Fusarium spp. are among the most important pathogen groups on soybeans. However, information regarding this genus on soybean seeds in the state of Kansas remains underexplored. Therefore, the goal of this study was to characterize the identity, frequency, and pathogenicity of soybean seedborne Fusarium spp. in the state of Kansas. For the identification and frequency of seedborne Fusarium spp., culture-dependent (i.e. semi-selective medium) and -independent (i.e. DNA metabarcoding) approaches were used. Also, information regarding the pathogenicity of the most common seedborne Fusarium spp. from soybeans was assessed to better understand their role as soybean pathogens. Overall, eleven Fusarium spp. were identified in this study. Semi-selective media showed that approximately 33% of soybean seed samples were infected with Fusarium spp. Moreover, Fusarium spp. were isolated from seed sampled from 80% of the locations in Kansas. Furthermore, a low incidence of Fusarium spp. was observed within infected seed samples and averaged 2%. Nine Fusarium spp. were found in soybean seeds using the culture-dependent approach. Fusarium semitectum was the most frequent, followed by F. proliferatum and F. verticillioides. Fusarium acuminatum, F. equiseti, F. fujikuroi, F. graminearum, F. oxysporum, and F. thapsinum were found in lower frequencies among naturally infected seeds. DNA metabarcoding experiments showed that Fusarium spp. are more frequent in soybean seeds than previously known. All asymptomatic soybean seeds analyzed, using Illumina MiSeq platform, showed the presence of the genus Fusarium including two pathogenic species, F. proliferatum and F. thapsinum. Fusarium acuminatum, F. merismoides, F. solani, F. semitectum, and Fusarium sp. were also identified using the culture-independent approach. Preliminary results also showed that F. proliferatum and F. thapsinum were observed in all three major soybean seed tissues: seed coat, cotyledons, and the embryo axis. Depending on the soybean genotype, inoculum potential and aggressiveness, F. proliferatum, F. graminearum, F. fujikuroi, F. oxysporum, F. semitectum, F. thapsinum, and F. verticillioides were pathogenic to soybean and negatively affect soybean seed quality, at different levels, in controlled conditions. Moreover, F. equiseti and F. acuminatum did not cause significant damage to soybean seeds and seedlings. Understanding seedborne Fusarium spp. and their influence on soybean seed and seedling diseases is critical for the development of effective disease control strategies, especially regarding early detection of pathogenic strains in seeds (i.e., seed health testing), ensuring the crop productivity, quality, and safety.

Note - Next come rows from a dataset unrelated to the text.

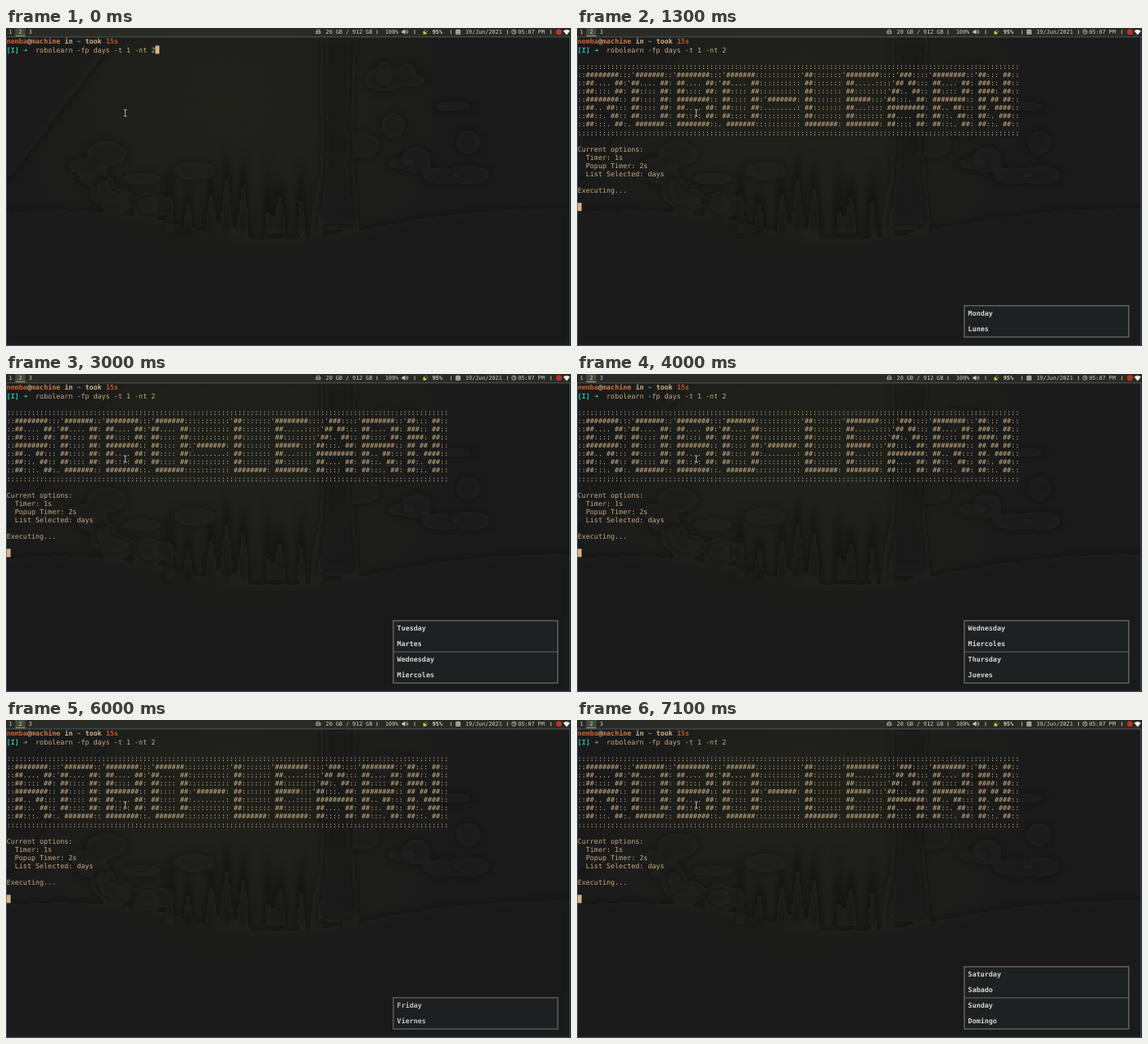
An HTML page for the animation above (8000 ms loop, 690 by 388 pixels).

```html
<!DOCTYPE html>
<html lang="en">
<head>
<meta charset="utf-8">
<title>Terminal flash cards</title>
<style>
html, body { margin: 0; width: 100%; height: 100%; overflow: hidden; background: #1b1b1a; }
svg { display: block; width: 100vw; height: 100vh; }
text { font: 8.39px "DejaVu Sans Mono", monospace; white-space: pre; text-rendering: geometricPrecision; }
.term { fill: #c9aa80; }
.bold, .note { font-weight: bold; }
.note { fill: #d3d4d2; }
.bar text { font-size: 6.75px; fill: #d2cfc4; }
</style>
</head>
<body>
<svg viewBox="0 0 690 388">
  <defs>
    <radialGradient id="glow" gradientUnits="userSpaceOnUse" cx="275" cy="85" r="270">
      <stop offset="0" stop-color="#20211b"/>
      <stop offset=".4" stop-color="#1f201b"/>
      <stop offset="1" stop-color="#1b1b1b"/>
    </radialGradient>
    <filter id="soft" x="-20%" y="-20%" width="140%" height="140%"><feGaussianBlur stdDeviation="5"/></filter>
  </defs>
  <rect width="690" height="388" fill="url(#glow)"/>
  <g id="forest" filter="url(#soft)"></g>
  <path d="M.4 10.8V387.4H688.7V10.8" fill="none" stroke="#42566a"/>
  <path d="M0 10.8H689.2" stroke="#5b6975"/>

  <g class="bar" id="bar">
    <rect width="690" height="10.3" fill="#2a2b24"/>
    <rect x="11.5" width="12" height="10" fill="#464c3c"/>
    <rect x="11.5" y="9" width="12" height="1.2" fill="#75a05c"/>
    <g fill="none" stroke="#d2cfc4" stroke-width=".8">
      <path d="M378.8 4.5L380 2.3H382.6L383.8 4.5V6.6H378.8ZM378.8 4.6H383.8"/>
      <path d="M488.4 3.2Q489.6 4.7 488.4 6.2M489.8 2.2Q492 4.7 489.8 7.2"/>
      <path d="M549.6 2.6H554.6V7.4H549.6ZM549.6 4H554.6M549.6 5.7H554.6M551.2 1.6V7.4M553 1.6V7.4"/>
      <circle cx="620.3" cy="4.7" r="2.6"/>
      <path d="M620.3 3V4.9H621.8"/>
    </g>
    <path d="M483.5 3.5H485L487.4 1.6V7.8L485 5.9H483.5Z" fill="#d2cfc4"/>
    <path d="M509.2 7.9L511 6M510.3 3.8L513.3 6.8Q511.8 7.9 510.2 6.6Q509.2 5.2 510.3 3.8ZM511.4 3.6L513.2 1.8M513.4 5.5L515.2 3.7" fill="#e3d73f" stroke="#e3d73f" stroke-width=".8"/>
    <circle cx="675.2" cy="4.8" r="3.5" fill="#b8322b"/>
    <path d="M680.6 3.5Q684.7 .4 688.8 3.5L684.7 8.4Z" fill="#f0f0ec"/>
  </g>

  <g id="prompt"></g>
  <g id="output" class="term"></g>
  <rect id="caret" width="5" height="10" fill="#d8b384"/>
  <path d="M143.9 99.9H147.5M145.7 99.9V107.6M143.9 107.6H147.5" fill="none" stroke="#11110f" stroke-width="2"/>
  <path d="M143.9 99.9H147.5M145.7 99.9V107.6M143.9 107.6H147.5" fill="none" stroke="#d5d5cf" stroke-width=".9"/>

  <g id="popup">
    <rect id="frame" x="473" width="200.8" fill="#1e2122" stroke="#626866" stroke-width="1.4"/>
    <path id="divider" d="M473 339H673.8" stroke="#626866" stroke-width="1.2"/>
    <text class="note" x="477.6" y="313.3"></text>
    <text class="note" x="477.6" y="332.3"></text>
    <text class="note" x="477.6" y="351.3"></text>
    <text class="note" x="477.6" y="370.3"></text>
  </g>
</svg>
<script>
const NS = "http://www.w3.org/2000/svg";
const LOOP = 8000, CELL = 5.05, ROW = 10.1;
const $ = id => document.getElementById(id);

function add(parent, tag, attrs, content = "") {
  const el = document.createElementNS(NS, tag);
  for (const key in attrs) el.setAttribute(key, attrs[key]);
  el.textContent = content;
  parent.appendChild(el);
  return el;
}

const print = (parent, row, col, content, attrs = {}) =>
  add(parent, "text", { x: .7 + col * CELL, y: 19.4 + row * ROW, ...attrs }, content);

// Dim woodland wallpaper
function drawForest() {
  let seed = 11;
  const rnd = () => (seed = seed * 16807 % 2147483647) / 2147483647;
  const g = $("forest");
  const shade = (d, opacity) => add(g, "path", { d, fill: "#1a1a1a", opacity });
  shade("M0 11H135L60 110L0 190Z", .4);
  shade("M387 11H425L420 150L428 242H383L388 150Z", .8);
  for (let i = 0; i < 9; i++) {
    const x = 200 + i * 22 + rnd() * 12, top = 130 + rnd() * 60, w = 4 + rnd() * 5;
    shade(`M${x} ${top}L${x + w} 250H${x - w}Z`, .6);
  }
  for (let i = 0; i < 24; i++) {
    const right = i % 2;
    add(g, "ellipse", {
      cx: right ? 430 + rnd() * 140 : 80 + rnd() * 150,
      cy: right ? 50 + rnd() * 130 : 140 + rnd() * 80,
      rx: 10 + rnd() * 18, ry: 6 + rnd() * 10, fill: "#1a1a1a", opacity: .35
    });
  }
  shade("M0 225Q120 215 220 243T440 245T690 220V388H0Z", .4);
}

function drawBar() {
  const items = [
    [3.6, "1"], [15.5, "2"], [27.8, "3"], [390.6, "20 GB / 912 GB"], [463, "100%"],
    [520.8, "95%", "bold"], [561, "19/Jun/2021"], [625.2, "05:07 PM"]
  ];
  for (const [x, label, style = ""] of items)
    add($("bar"), "text", { x, y: 7, class: style }, label);
  for (const x of [453, 499, 543.3, 612.3, 665.3])
    add($("bar"), "rect", { x: x - .4, y: 2.4, width: .9, height: 5, fill: "#c5c2b8" });
}

function drawPrompt() {
  const parts = [
    [0, 0, "nemba", "#c9602f"], [0, 5, "@", "#d0b086"], [0, 6, "machine", "#d07a48"],
    [0, 14, "in", "#d0b086"], [0, 17, "~", "#4f9d9b"], [0, 19, "took", "#d0b086"],
    [0, 24, "15s", "#c2552f"], [1, 0, "[I]", "#2fbfb0"], [1, 4, "➜", "#35d0b4"]
  ];
  for (const [row, col, label, fill] of parts)
    print($("prompt"), row, col, label, { fill, class: "bold" });
  print($("prompt"), 1, 7, "robolearn -fp days -t 1 -nt 2", { class: "term" });
}

const GLYPHS = {
  R: ["'########::", " ##.... ##:", " ##:::: ##:", " ########::", " ##.. ##:::", " ##::. ##::", " ##:::. ##:"],
  O: [":'#######::", "'##.... ##:", " ##:::: ##:", " ##:::: ##:", " ##:::: ##:", " ##:::: ##:", ". #######::"],
  B: ["'########::", " ##.... ##:", " ##:::: ##:", " ########::", " ##.... ##:", " ##:::: ##:", " ########::"],
  "-": [":::::::::", ":::::::::", ":::::::::", "'#######:", "........:", ":::::::::", ":::::::::"],
  L: ["'##:::::::", ...Array(5).fill(" ##:::::::"), " ########:"],
  E: ["'########:", " ##.....::", " ##:::::::", " ######:::", " ##...::::", " ##:::::::", " ########:"],
  A: [":::'###::::", "::'## ##:::", ":'##:. ##::", "'##:::. ##:", " #########:", " ##.... ##:", " ##:::: ##:"],
  N: ["'##::: ##:", " ###:: ##:", " ####: ##:", " ## ## ##:", " ##. ####:", " ##:. ###:", " ##::. ##:"]
};

function drawOutput() {
  const out = $("output");
  const line = (row, label) => print(out, row, 0, label);
  for (let i = 0; i < 7; i++) {
    const body = [..."ROBO-LEARN"].map(c => GLYPHS[c][i]).join("");
    line(4 + i, "::" + body.slice(1) + ":");
  }
  line(3, ":".repeat(107));
  line(11, ":".repeat(107));
  line(13, "Current options:");
  line(14, "  Timer: 1s");
  line(15, "  Popup Timer: 2s");
  line(16, "  List Selected: days");
  line(18, "Executing...");
}

const DAYS = [
  ["Monday", "Lunes"], ["Tuesday", "Martes"], ["Wednesday", "Miercoles"], ["Thursday", "Jueves"],
  ["Friday", "Viernes"], ["Saturday", "Sabado"], ["Sunday", "Domingo"]
];
// [start, cards shown, opacity]
const STEPS = [
  [0, [], 0], [1000, [0], .5], [1100, [0], 1], [2000, [0, 1], 1], [3000, [1, 2], 1],
  [4000, [2, 3], 1], [5000, [3, 4], 1], [6000, [4], .9], [6100, [4, 5], 1],
  [7000, [5], .9], [7100, [5, 6], 1]
];
const notes = document.querySelectorAll(".note");

function render(t) {
  const [, cards, opacity] = STEPS.findLast(step => t >= step[0]);
  const running = t >= 1000, tall = cards.length > 1;
  $("output").style.display = running ? "" : "none";
  $("caret").setAttribute("x", running ? .6 : 182.3);
  $("caret").setAttribute("y", running ? 213.3 : 21.5);
  $("popup").setAttribute("opacity", opacity);
  $("frame").setAttribute("y", tall ? 301 : 338.8);
  $("frame").setAttribute("height", tall ? 76 : 38.2);
  $("divider").style.display = tall ? "" : "none";
  const words = cards.flatMap(i => DAYS[i]);
  notes.forEach((note, i) => note.textContent = words[i - 4 + words.length] || "");
}

drawForest();
drawBar();
drawPrompt();
drawOutput();

const start = performance.now();
function tick() {
  render((performance.now() - start) % LOOP);
  requestAnimationFrame(tick);
}
tick();
</script>
</body>
</html>
```
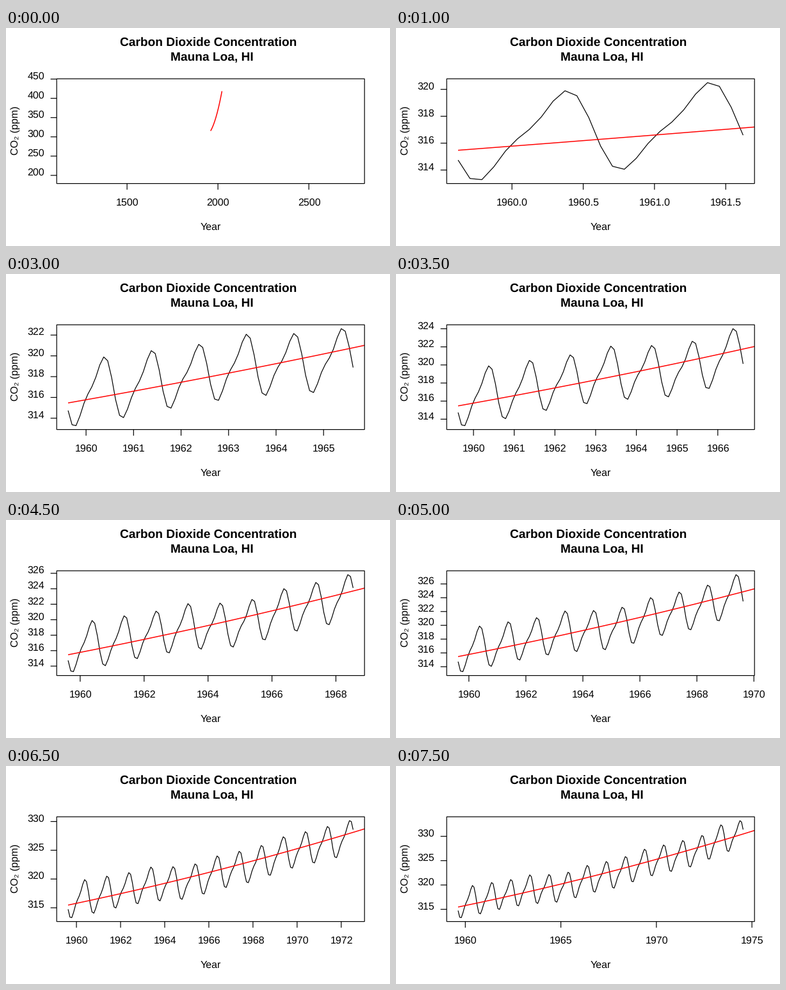
Write a matplotlib script that moves like this. It is 600 px wide and 340 px high and loops after 8000 ms.

```python
import math

import matplotlib.pyplot as plt
import numpy as np
from matplotlib.animation import FuncAnimation
from matplotlib.patches import Rectangle

W, H, DPI = 600, 340, 100
LEFT, RIGHT, TOP, BOTTOM = 79.22, 560.18, 79.22, 242.58
PT = 72 / DPI  # points per pixel
THIN, THICK = 1.2, 1.5
FONT = ["Liberation Sans", "DejaVu Sans"]
plt.rcParams["text.hinting"] = "none"

START = 1959.622  # mid-August
STEPS = 16
SHORT_STEPS = (1, 5, 9, 13, 15)  # years that stop one month early

# Slow wander around the trend: (years since start, ppm).
DRIFT = [(0, 0.45), (0.7, 0.95), (1.3, 0.4), (1.8, 0.7), (2.8, 0.4),
         (3.7, 0.55), (4.2, 0), (5.6, -0.9), (6.7, -0.4), (8.5, -0.75),
         (9.7, -0.15), (12.7, -0.75), (13.6, 0.4), (15, -0.05)]


def trend(t):
    return 315.47 + 0.803 * t + 0.0136 * t * t


def season(t):
    a = 2 * np.pi * t
    return (-0.76 * np.cos(a) - 2.49 * np.sin(a)
            - 0.42 * np.cos(2 * a) - 0.65 * np.sin(2 * a))


MONTHS = np.arange(12 * STEPS) / 12
CO2 = trend(MONTHS) + season(MONTHS) + np.interp(MONTHS, *zip(*DRIFT))
TREND_T = np.linspace(0, 62.4, 750)


def limits(values):
    lo, hi = values.min(), values.max()
    if lo == hi:
        lo, hi = 0.6 * lo, 1.4 * hi
    pad = 0.04 * (hi - lo)
    return lo - pad, hi + pad


def ticks(lo, hi):
    """Round tick values, about five steps across the axis."""
    cell = (hi - lo) / 5
    base = 10 ** math.floor(math.log10(cell))
    unit = base
    for factor, bias in ((2, 0.8), (5, 1.7), (10, 0.8)):
        if factor * base - cell >= bias * (cell - unit):
            break
        unit = factor * base
    fmt = "{:.1f}" if unit < 1 else "{:.0f}"
    first, last = math.ceil(lo / unit), math.floor(hi / unit)
    return [(k * unit, fmt.format(k * unit)) for k in range(first, last + 1)]


fig = plt.figure(figsize=(W / DPI, H / DPI), dpi=DPI, facecolor="white")
ax = fig.add_axes([0, 0, 1, 1])


def stroke(xs, ys, color="black", width=THIN):
    return ax.plot(xs, ys, color=color, lw=width * PT, snap=False,
                   solid_joinstyle="round", solid_capstyle="butt")[0]


def label(x, y, text, size=16, ha="center", **kw):
    ax.text(x, y, text, fontsize=size * PT, family=FONT, ha=ha, va="baseline", **kw)


def draw(i):
    ax.clear()
    ax.set(xlim=(0, W), ylim=(H, 0))
    ax.axis("off")

    n = 12 * i + 1 - (i in SHORT_STEPS)
    years, levels = START + MONTHS[:n], CO2[:n]
    x0, x1 = limits(years)
    y0, y1 = limits(levels)

    def px(x):
        return LEFT + (x - x0) / (x1 - x0) * (RIGHT - LEFT)

    def py(y):
        return BOTTOM - (y - y0) / (y1 - y0) * (BOTTOM - TOP)

    box = ax.add_patch(Rectangle((LEFT, TOP), RIGHT - LEFT, BOTTOM - TOP, fill=False,
                                 ec="black", lw=THIN * PT, snap=False, zorder=4))
    for curve in (stroke(px(years), py(levels)),
                  stroke(px(START + TREND_T), py(trend(TREND_T)), "red", THICK)):
        curve.set_clip_path(box)

    for value, text in ticks(x0, x1):
        x = px(value)
        stroke([x, x], [BOTTOM, BOTTOM + 9.6])
        label(x + 0.3, 277, text)
    for value, text in ticks(y0, y1):
        y = py(value)
        stroke([LEFT - 9.6, LEFT], [y, y])
        label(LEFT - 19.2, y, text, ha="right")

    mid = (LEFT + RIGHT) / 2
    label(mid - 3.2, 28, "Carbon Dioxide Concentration", 19.2, weight="bold")
    label(mid + 2, 51, "Mauna Loa, HI", 19.2, weight="bold")
    label(mid + 0.3, 315, "Year")
    label(18.6, (TOP + BOTTOM) / 2 - 1, "CO\u2082 (ppm)", rotation=90,
          rotation_mode="anchor")
    return []


anim = FuncAnimation(fig, draw, frames=STEPS, init_func=lambda: [], interval=500,
                     repeat=True, repeat_delay=0, blit=False)
plt.show()
```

Soybean, Seed quality, Seedborne pathogens, Seed mycobiome, Fusarium spp.

Graduation Month



Doctor of Philosophy


Department of Plant Pathology

Major Professor

Christopher R. Little